Private Residence Relief: Marriage and Divorce
If you sell a property which is your only or main residence or has been at some point during your period of ownership, Private Residence Relief (“PRR”) will be available to exempt either all or part of the capital gains that arise on the sale of the property. Please see my previous articles for more details of this relief in general, and how it can be calculated and claimed.
In particular, there are specific rules that married couples and couples who are getting divorced should be aware of and this article will focus on these specific areas. Call us us on 0113 887 8432 now to chat through your circumstances.
PRR and Married Couples
Where a married couple are living together, they can only have one qualifying property for PRR purposes between them.
If, at the date of marriage, they each own a residence and they continue to use both as residences, they can jointly nominate which of these should be treated as their main residence for PRR purposes. However, there is a two-year time limit from the date of the marriage for making the election (please see my previous article for more details on PRR elections).
Transfers Between Spouses
Transfers between spouses who are living together for any part of a tax year take place at ‘no gain no loss’ for capital gains tax (CGT) purposes, which means that the donee spouse inherits the historical CGT base cost of the donor spouse.
From 6 April 2020, if any property or a share of any property is transferred between spouses who are living together for any part of a tax year, the period of ownership of the transferee is treated as beginning at the start of the period of the transferor’s ownership. This means that the transferee acquires the entire PRR history of the transferor, which could be very valuable on a future disposal. Prior to 6 April 2020, this only applied if the property was the couple’s main residence at the time of the transfer.

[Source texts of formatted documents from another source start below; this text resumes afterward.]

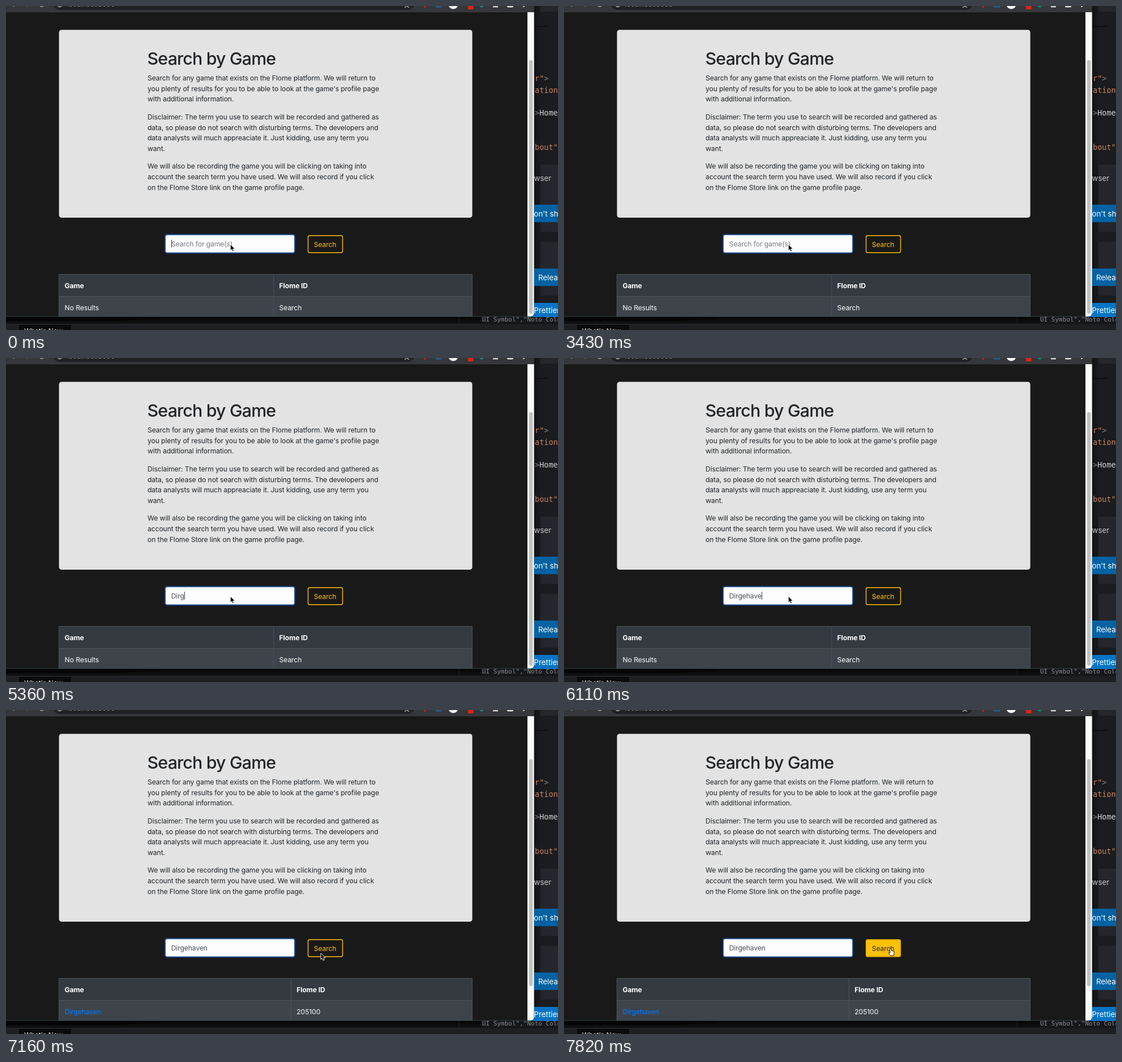
Animation of 975x574 px, one loop 8 s. Source, as an HTML page:

```html
<!DOCTYPE html>
<html lang="en">
<head>
<meta charset="utf-8">
<title>Search by Game</title>
<style>
html, body { margin: 0; width: 100%; height: 100%; overflow: hidden; background: #191919; }
svg { display: block; width: 975px; height: 574px; }
text { font-family: Inter, "Open Sans", sans-serif; font-size: 12.2px; letter-spacing: -.125px; font-optical-sizing: none; white-space: pre; }
.title { font-size: 30.4px; font-weight: 500; letter-spacing: -.86px; }
.bold { font-weight: 700; }
.side { font-size: 13.3px; letter-spacing: 0; }
.code { font-family: "DejaVu Sans Mono", monospace; font-size: 13.5px; letter-spacing: 0; }
</style>
</head>
<body>
<svg viewBox="0 0 975 574">
  <defs>
    <linearGradient id="shadeX"><stop offset="0" stop-opacity=".35"/><stop offset="1" stop-opacity="0"/></linearGradient>
    <linearGradient id="shadeY" x2="0" y2="1"><stop offset="0" stop-opacity=".75"/><stop offset="1" stop-opacity=".2"/></linearGradient>
    <clipPath id="page"><path d="M0 0H932.7V543Q932.7 550.6 925 550.6H0Z"/></clipPath>
  </defs>

  <!-- editor behind the window -->
  <rect width="975" height="574" fill="#1b1c1f"/>
  <g fill="#25262b">
    <rect x="944" width="31" height="10"/>
    <rect x="944" y="281" width="31" height="119"/>
    <rect x="944" y="418" width="31" height="95"/>
  </g>
  <rect x="932" width="14" height="551" fill="url(#shadeX)"/>
  <path d="M932 36.8L958 35.8" stroke="#08080a"/>
  <g fill="#0062a3">
    <rect x="930" y="352" width="45" height="31"/>
    <rect x="930" y="465" width="45" height="31"/>
    <rect x="930" y="526" width="45" height="25" fill="#0674c4"/>
  </g>
  <g fill="#c8825f">
    <text class="code" x="934" y="133">r"<tspan fill="#808080">&gt;</tspan></text>
    <text class="code" x="934" y="153.5">ation</text>
    <text class="code" x="934" y="193.5" fill="#d0d0d0"><tspan fill="#808080">&gt;</tspan>Home</text>
    <text class="code" x="934" y="254.5">bout"</text>
  </g>
  <g fill="#fff">
    <text class="side" x="932.5" y="309.5" fill="#c4c4c4">wser</text>
    <text class="side" x="932.5" y="372.5">on't sh</text>
    <text class="side" x="940" y="485.5">Relea</text>
    <text class="side" x="932.5" y="543.5">Prettier</text>
  </g>

  <!-- strip below the window -->
  <rect y="551" width="975" height="13" fill="#16171a"/>
  <text class="code" x="841" y="559" fill="#8c8c8c" style="font-size:11px">UI Symbol","Noto Color</text>
  <rect y="550" width="840" height="14" fill="url(#shadeY)"/>
  <path d="M0 558H190L270 555V550H0Z" fill="#050506"/>
  <path d="M800.5 551V564" stroke="#34353a" stroke-dasharray="2 2"/>
  <rect y="564" width="975" height="10" fill="#1d1f23"/>
  <rect y="563.5" width="840" height="1" fill="#2c2e33"/>
  <rect x="23" y="565" width="92" height="9" fill="#0a0a0b"/>
  <text x="32" y="580" fill="#d8d8d8">What's New</text>

  <!-- browser window -->
  <g clip-path="url(#page)">
    <rect width="933" height="551" fill="#191919"/>
    <rect width="933" height="11" fill="#36373a"/>
    <rect y="10" width="933" height="1" fill="#3c3d40"/>
    <rect x="82" y="-20" width="640" height="27" rx="13" fill="#202124"/>
    <g fill="none" stroke="#a9abae" stroke-width="1.4">
      <path d="M10 -3L14 1"/><path d="M41 -3L37 1" opacity=".6"/>
      <circle cx="63" cy="-4" r="5"/><circle cx="95" cy="-3" r="4.5"/>
      <path d="M704 3L708 0L712 3"/>
    </g>
    <text x="108" y="0.8" fill="#a0a2a5">localhost:3000</text>
    <rect x="738" y="-4" width="4" height="7" fill="#b3262b"/>
    <rect x="759" y="-4" width="11" height="7" fill="#245b7d"/>
    <circle cx="790" cy="-3" r="8.5" fill="#f4f4f4"/>
    <rect x="816" y="-4" width="9.5" height="10" rx="1" fill="#e02418"/>
    <circle cx="840" cy="-2" r="4.5" fill="#17847c"/>
    <rect x="860" y="-5" width="9" height="7.5" fill="#c9cacc"/>
    <rect x="885" y="-5" width="11" height="7.5" rx="2" fill="#dedede"/>
    <circle cx="914.5" cy="0.5" r="1.5" fill="#c9cacc"/>

    <rect x="93.6" y="42.2" width="730" height="332.8" rx="4.6" fill="#e3e3e3"/>
    <text class="title" x="249.6" y="104.2" fill="#212529">Search by Game</text>
    <g id="intro" fill="#212529"></g>

    <rect x="279.6" y="403.6" width="232" height="35.4" rx="4.6" fill="#14335f"/>
    <rect x="281.6" y="405.6" width="228" height="31.4" rx="3" fill="#fdfdfd" stroke="#2b5fae" stroke-width=".9"/>
    <text id="entry" x="291.7" y="425.9"></text>
    <rect id="caret" y="414" width="1" height="14" fill="#3a3f44"/>
    <rect id="button" x="533.5" y="406.8" width="61" height="30.2" rx="3" stroke-width="1.4"/>
    <text id="label" x="563.6" y="426.6" text-anchor="middle">Search</text>

    <rect x="93.5" y="475.5" width="730" height="39" fill="#343a40"/>
    <rect x="93.5" y="514.5" width="730" height="36" fill="#3e444a"/>
    <path d="M93.5 551V475.5H823.5V551M93.5 514.5H823.5" fill="none" stroke="#4b535b"/>
    <path id="split" stroke="#4b535b"/>
    <g fill="#fff">
      <text class="bold" x="103.6" y="499.5">Game</text>
      <text class="bold" id="head2" y="499.5">Flome ID</text>
      <text id="cell1" x="103.6" y="538.8"></text>
      <text id="cell2" y="538.8"></text>
    </g>

    <rect x="921" y="11" width="12" height="540" fill="#fafafa"/>
    <rect id="thumb" x="924" width="6.4" rx="3.2" fill="#c1c1c1"/>
    <rect y="549.7" width="933" height="1" fill="#40555b"/>
  </g>

  <path id="arrow" d="M0 0V11L2.5 8.7L4.3 12.7L6.2 11.9L4.5 8H8Z" fill="#000" stroke="#fff" stroke-width=".9" stroke-linejoin="round"/>
  <path id="hand" d="M2.6 0.8Q3.8 0 4.2 1.2L5 4.4Q6.2 4 6.8 4.9Q8 4.6 8.5 5.7Q9.8 5.6 10 7L9.6 10.4L8.6 13.6H3.8L1 9.6Q-.3 7.8 .7 7.3Q1.7 7 2.9 8.4L1.9 2Q1.8 1.2 2.6 .8Z" fill="#fff" stroke="#000" stroke-width=".9"/>
</svg>
<script>
const LOOP = 8000, TERM = "Dirgehaven", HINT = "Search for game(s)";
const $ = id => document.getElementById(id);
const set = (id, attrs) => { for (const k in attrs) $(id).setAttribute(k, attrs[k]); };

const paragraphs = [
  ["Search for any game that exists on the Flome platform. We will return to",
   "you plenty of results for you to be able to look at the game's profile page",
   "with additional information."],
  ["Disclaimer: The term you use to search will be recorded and gathered as",
   "data, so please do not search with disturbing terms. The developers and",
   "data analysts will much appreaciate it. Just kidding, use any term you",
   "want."],
  ["We will also be recording the game you will be clicking on taking into",
   "account the search term you have used. We will also record if you click",
   "on the Flome Store link on the game profile page."]
];
let lineY = 131.8;
for (const lines of paragraphs) {
  for (const line of lines) {
    const el = document.createElementNS("http://www.w3.org/2000/svg", "text");
    el.setAttribute("x", 250);
    el.setAttribute("y", lineY.toFixed(1));
    el.textContent = line;
    $("intro").append(el);
    lineY += 18.8;
  }
  lineY += 12.5;
}

// [time, letters typed]
const typing = [[0, 0], [4320, 1], [5070, 3], [5360, 4], [5510, 5], [5660, 6], [5810, 7], [5960, 8], [6110, 9], [6260, 10]];
// the caret flips at each of these times
const blinks = [450, 890, 1340, 1940, 2390, 2840, 3430, 3880, 4770, 5070, 6860, 7490, 7820];
// [time, x, y, shape]
const pointer = [[0, 396.3, 422.3, "arrow"], [7010, 412.7, 398.6, "arrow"], [7160, 556, 431, "arrow"], [7490, 573.2, 421.9, "hand"]];
// [time, fill, border, label]
const buttonLook = [[0, "none", "#ffc107", "#ffc107"], [7490, "#765817", "#c99a0e", "#a67c0d"], [7670, "#ffc107", "#d9a406", "#212529"]];

const at = (steps, t) => steps.filter(s => s[0] <= t).pop();

function draw(t) {
  const typed = at(typing, t)[1];
  const entry = $("entry");
  entry.textContent = typed ? TERM.slice(0, typed) : HINT;
  entry.setAttribute("fill", typed ? "#495057" : "#777b80");
  const caretX = typed ? Math.round(291.5 + entry.getComputedTextLength()) : 292;
  const lit = blinks.filter(b => b <= t).length % 2 === 0;
  set("caret", { x: caretX, visibility: lit ? "visible" : "hidden" });

  const [, fill, stroke, ink] = at(buttonLook, t);
  set("button", { fill, stroke });
  set("label", { fill: ink });

  const found = t >= 7160, col = found ? 503.5 : 472.8;
  set("split", { d: `M${col} 475.5V551` });
  set("head2", { x: col + 9.8 });
  set("cell2", { x: col + 9.8 });
  set("cell1", { fill: found ? "#007bff" : "#fff" });
  $("cell1").textContent = found ? TERM : "No Results";
  $("cell2").textContent = found ? "205100" : "Search";
  set("thumb", found ? { y: 87, height: 402 } : { y: 96, height: 449 });

  const [, x, y, shape] = at(pointer, t);
  for (const id of ["arrow", "hand"])
    set(id, { transform: `translate(${x} ${y})`, visibility: id === shape ? "visible" : "hidden" });
}

const start = performance.now();
function tick() {
  draw((performance.now() - start) % LOOP);
  requestAnimationFrame(tick);
}
tick();
</script>
</body>
</html>
```
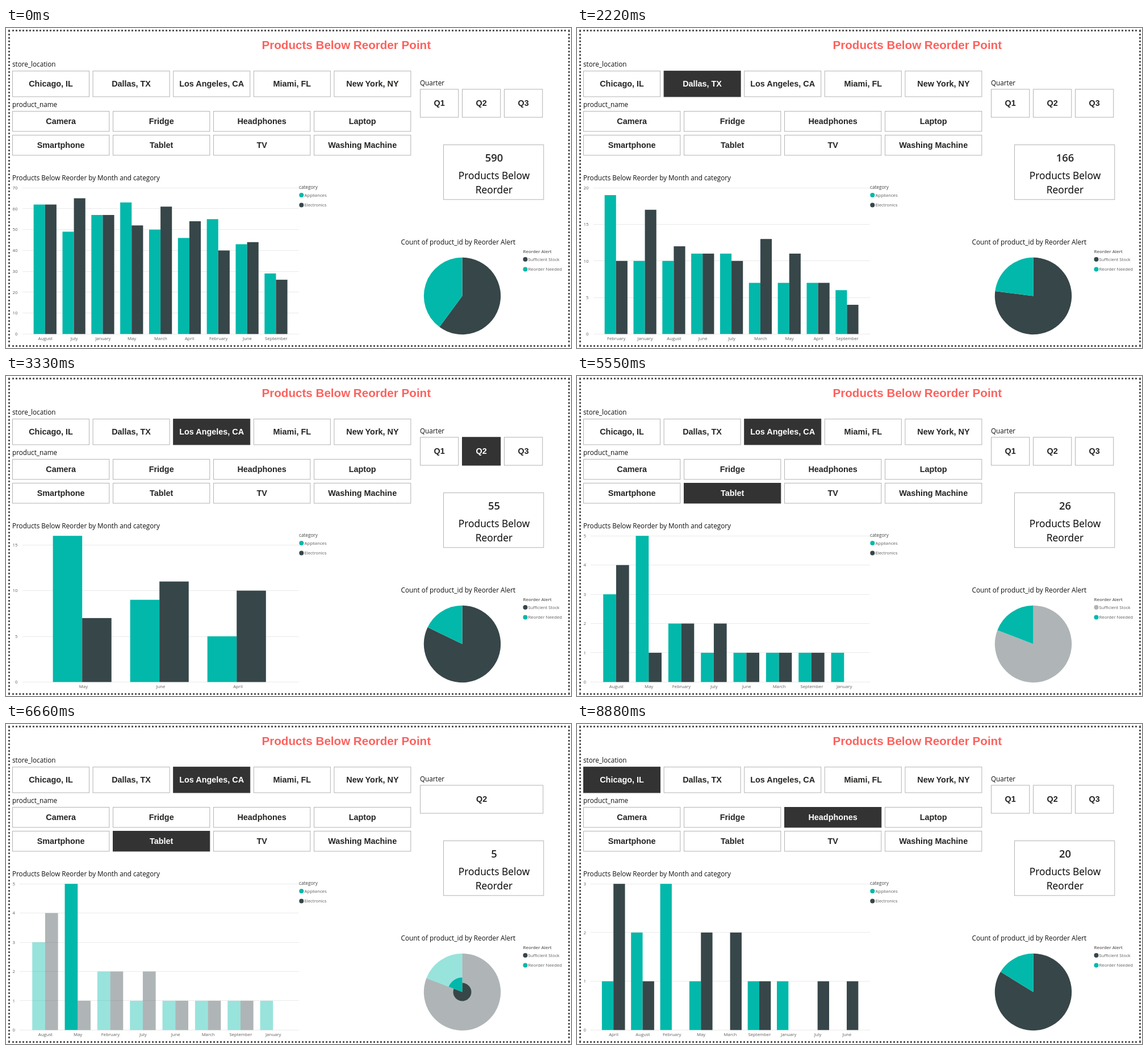
An HTML page that plays this animation: 995x563 px, repeating every 9.99 s.

```html
<!DOCTYPE html>
<html lang="en">
<head>
<meta charset="utf-8">
<title>Reorder dashboard</title>
<style>
html, body { margin: 0; width: 100%; height: 100%; overflow: hidden; background: #fff; }
svg { display: block; width: 995px; height: 563px; font-family: "Open Sans", "Noto Sans", sans-serif; }
line { shape-rendering: crispEdges; }
.edge { position: absolute; left: 4px; top: 3px; width: 989px; height: 558px; box-sizing: border-box; border: 3px dotted #555; }
.bold { font: bold 14.4px "Liberation Sans", Arial, sans-serif; }
.head { font-size: 11.7px; fill: #111; }
.small { font-size: 7.75px; fill: #605e5c; }
</style>
</head>
<body>
<svg id="stage" viewBox="0 0 995 563"></svg>
<div class="edge"></div>
<script>
const STEP = 1110;
const TEAL = "#01b8aa", DARK = "#374649", INK = "#252423", DIM = 0.4;
const STORES = ["Chicago, IL", "Dallas, TX", "Los Angeles, CA", "Miami, FL", "New York, NY"];
const PRODUCTS = ["Camera", "Fridge", "Headphones", "Laptop", "Smartphone", "Tablet", "TV", "Washing Machine"];
const FULL = { Jan: "January", Feb: "February", Mar: "March", Apr: "April", May: "May", Jun: "June",
  Jul: "July", Aug: "August", Sep: "September" };
const TABLET_BARS = "Aug 3 4,May 5 1,Feb 2 2,Jul 1 2,Jun 1 1,Mar 1 1,Sep 1 1,Jan 1 0";

// bars: month, appliances, electronics; share: sufficient stock; pick: highlighted bar
const SCENES = [
  { total: 590, max: 70, tick: 10, share: 0.601,
    bars: "Aug 62 62,Jul 49 65,Jan 57 57,May 63 52,Mar 50 61,Apr 46 54,Feb 55 40,Jun 43 44,Sep 29 26" },
  { on: ["Chicago, IL"], total: 145, max: 20, tick: 5, share: 0.79,
    bars: "Aug 17 12,Jul 12 14,Jan 12 10,May 11 10,Mar 9 13,Apr 8 12,Feb 9 7,Jun 8 7,Sep 5 4" },
  { on: ["Dallas, TX"], total: 166, max: 20, tick: 5, share: 0.77,
    bars: "Feb 19 10,Jan 10 17,Aug 10 12,Jun 11 11,Jul 11 10,Mar 7 13,May 7 11,Apr 7 7,Sep 6 4" },
  { on: ["Los Angeles, CA", "Q2"], total: 55, max: 16, tick: 5, share: 0.8217,
    bars: "May 16 7,Jun 9 11,Apr 5 10" },
  { on: ["Los Angeles, CA", "Smartphone"], total: 24, max: 4, tick: 1, share: 0.82,
    bars: "May 4 2,Aug 3 2,Jun 2 2,Jul 2 2,Jan 1 2,Mar 1 2,Feb 1 1,Apr 1 1,Sep 1 0" },
  { on: ["Los Angeles, CA", "Tablet"], total: 26, max: 5, tick: 1, share: 0.8086, bars: TABLET_BARS, needed: true },
  { on: ["Los Angeles, CA", "Tablet"], total: 5, max: 5, tick: 1, share: 0.8086, bars: TABLET_BARS,
    pick: "May 0", wide: "Q2" },
  { on: ["Chicago, IL", "Tablet"], total: 4, max: 4, tick: 1, share: 0.763, pick: "Apr 1", wide: "Q2", cut: true,
    bars: "Apr 2 4,Jul 2 3,Mar 2 3,May 2 3,Jan 2 1,Jun 1 1,Aug 0 1,Feb 0 1" },
  { on: ["Chicago, IL", "Headphones"], total: 20, max: 3, tick: 1, share: 0.838,
    bars: "Apr 1 3,Aug 2 1,Feb 3 0,May 1 2,Mar 0 2,Sep 1 1,Jan 1 0,Jul 0 1,Jun 0 1" }
];

const text = (x, y, str, attrs = "") => `<text x="${x}" y="${y}" ${attrs}>${str}</text>`;
const mid = (x, y, str, attrs = "") => text(x, y, str, `text-anchor="middle" ${attrs}`);
const rect = (x, y, w, h, attrs) => `<rect x="${x}" y="${y}" width="${w}" height="${h}" ${attrs}/>`;
const dot = (x, y, fill, opacity = 1) => `<circle cx="${x}" cy="${y}" r="4" fill="${fill}" opacity="${opacity}"/>`;

function button(x, y, w, h, label, on = []) {
  const active = on.includes(label);
  const style = active ? 'fill="#333" stroke="#333"' : 'fill="#fff" stroke="#b3b3b3"';
  return rect(x + 0.5, y + 0.5, w - 1, h - 1, style) +
    mid(x + w / 2, y + h / 2 + 4.8, label, `class="bold" fill="${active ? "#fff" : INK}"`);
}

function slicers({ on, wide, cut }) {
  let out = STORES.map((s, i) => button(11 + i * 141.6, 75.2, 136, 46.2, s, on)).join("");
  out += PRODUCTS.map((p, i) => button(11 + (i % 4) * 177, i < 4 ? 146 : 188, 171.3, 36.4, p, on)).join("");
  out += wide ? button(729, 107.3, 217.3, 50.3, wide)
    : ["Q1", "Q2", "Q3"].map((q, i) => button(729 + i * 74, 107.3, 68.3, 50.3, q, on)).join("");
  if (cut) out += rect(686, 95, 30, 28, 'fill="#fff"');
  return out;
}

function chart({ bars, max, tick, pick }) {
  const rows = bars.split(",").map(r => r.split(" "));
  const left = max > 9 ? 29 : 24, base = 538.4, height = 257.2;
  const few = rows.length < 4;
  const pitch = (516 - left) / (rows.length + 0.58);
  const barW = pitch * (few ? 0.379 : 0.396);
  let out = "";
  for (let v = 0; v <= max; v += tick) {
    const y = base - height * v / max;
    out += `<line x1="${left}" x2="516" y1="${y}" y2="${y}" stroke="#eaeaea"/>`;
    const x = max > 9 && v < 10 ? 16 : 11.5;
    out += text(x, y + 2.8, v, 'class="small"');
  }
  rows.forEach(([month, ...vals], i) => {
    const cx = left + pitch * (i + 0.79);
    vals.forEach((v, k) => {
      const h = height * v / max;
      const x = cx - (few ? 2.3 : 0.4) + (k - 1) * barW;
      const opacity = pick && pick !== `${month} ${k}` ? DIM : 1;
      out += rect(x, base - h, barW, h, `fill="${k ? DARK : TEAL}" opacity="${opacity}"`);
    });
    out += mid(cx, 549, FULL[month], 'class="small"');
  });
  return out;
}

function slice(r, from, to, fill, opacity = 1) {
  const at = f => {
    const a = f * 2 * Math.PI;
    return `${803.5 + r * Math.sin(a)} ${471.5 - r * Math.cos(a)}`;
  };
  const large = to - from > 0.5 ? 1 : 0;
  return `<path d="M803.5 471.5L${at(from)}A${r} ${r} 0 ${large} 1 ${at(to)}Z" fill="${fill}" opacity="${opacity}"/>`;
}

function pie({ share, pick, needed }) {
  let out = slice(67.7, 0, share, DARK, pick || needed ? DIM : 1) + slice(67.7, share, 1, TEAL, pick ? DIM : 1);
  if (pick) out += slice(16, 0, share, DARK) + slice(25.5, share, 1, TEAL);
  return out + dot(914.5, 407, DARK, needed ? DIM : 1) + dot(914.5, 424.5, TEAL);
}

const FRAME =
  rect(0, 0, 995, 563, 'fill="#fff"') +
  mid(599.3, 37, "Products Below Reorder Point", 'class="bold" style="font-size:20.6px" fill="#fd625e"') +
  text(11, 68, "store_location", 'class="head"') +
  text(11, 139, "product_name", 'class="head"') +
  text(729, 101, "Quarter", 'class="head"') +
  text(11, 267.5, "Products Below Reorder by Month and category", 'class="head"') +
  text(695.5, 380.5, "Count of product_id by Reorder Alert", 'class="head" style="font-size:11.8px"') +
  rect(770.5, 205.5, 176.3, 96.3, 'fill="#fff" stroke="#b3b3b3"') +
  mid(859.5, 266, "Products Below", 'font-size="17.4"') +
  mid(859.5, 291, "Reorder", 'font-size="17.4"') +
  text(516, 283, "category", 'font-size="8.2" fill="#444"') +
  dot(520.3, 294, TEAL) + text(525.5, 296.6, "Appliances", 'class="small"') +
  dot(520.3, 311.5, DARK) + text(525.5, 314.2, "Electronics", 'class="small"') +
  text(910.5, 395.5, "Reorder Alert", 'font-size="7.8" font-weight="600" fill="#605e5c"') +
  text(919.5, 409.5, "Sufficient Stock", 'class="small"') +
  text(919.5, 427, "Reorder Needed", 'class="small"');

const stage = document.getElementById("stage");
const start = performance.now();
let shown = -1;

function draw(now) {
  const i = Math.floor(Math.max(0, now - start) / STEP) % SCENES.length;
  if (i !== shown) {
    shown = i;
    const s = SCENES[i];
    stage.innerHTML = FRAME + slicers(s) + chart(s) + pie(s) +
      mid(859.5, 235, s.total, `font-size="18.4" font-weight="600" fill="${INK}"`);
  }
  requestAnimationFrame(draw);
}
draw(start);
</script>
</body>
</html>
```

The Tax Year of Permanent Separation
The above-mentioned ‘no gain no loss’ rule will continue to apply to transfers between spouses/civil partners throughout the whole of the tax year in which separation takes place (i.e. up to the 5 April in the relevant tax year) even if the divorce takes place before the end of the tax year. It is irrelevant whether the spouses/civil partners are actually living together at the date of the transfer but they must have been living together at some point in the tax year.
From 6 April 2020, up to the end of the tax year of permanent separation the transferee will also acquire the PRR history of the person that they are separating from on any property that is transferred to them from the other partner. This should be considered carefully by the relevant parties to the divorce (e.g. if the transferor let out the property for a long period PRR may not be significant and a large capital gain could arise for the transferee on a future sale).
After the Tax Year of Permanent Separation
Transfers which take place after the tax year of permanent separation no longer take place at ‘no gain no loss’ and the transferee will no longer acquire the PRR history of the person that they are separating from.
Until the decree absolute in relation to the divorce, the spouses are still connected for CGT purposes and any transfers are treated as a disposal at market value, which could give rise to capital gains.
After the Decree Absolute
After the decree absolute, the spouses should no longer be connected persons by way of the former marriage. Though the market value rule may still apply where transfers between the parties are not a bargain at arms length, such as a disposal under court order.
Extended PRR and the Marital Home
If one of the spouses/civil partners leaves the marital home (which is the couple’s main residence for PRR) and their share is disposed of within 9 months of them vacating the property, PRR will be available for the period between them moving out and disposal. However, if the property is disposed of more than 9 months after they leave, a capital gain may arise.
However, specific relief may be available which can allow PRR to apply to the whole period between leaving the home, and the disposal. The following conditions must be met for this relief to apply:
-The couple separate; and
-One partner ceases to occupy the property; and
-His/her share of the property is subsequently transferred to the former spouse/civil partner as part of a financial settlement.
In order for this to apply, the former partner must continue to use the property as their only or main residence and the disposing partner must not have made a PRR election for another property in the relevant period.
The rules around Private Residence Relief, particularly for married couples and on divorce, are complex and professional advice is recommended. If you require assistance, please contact a member of our team.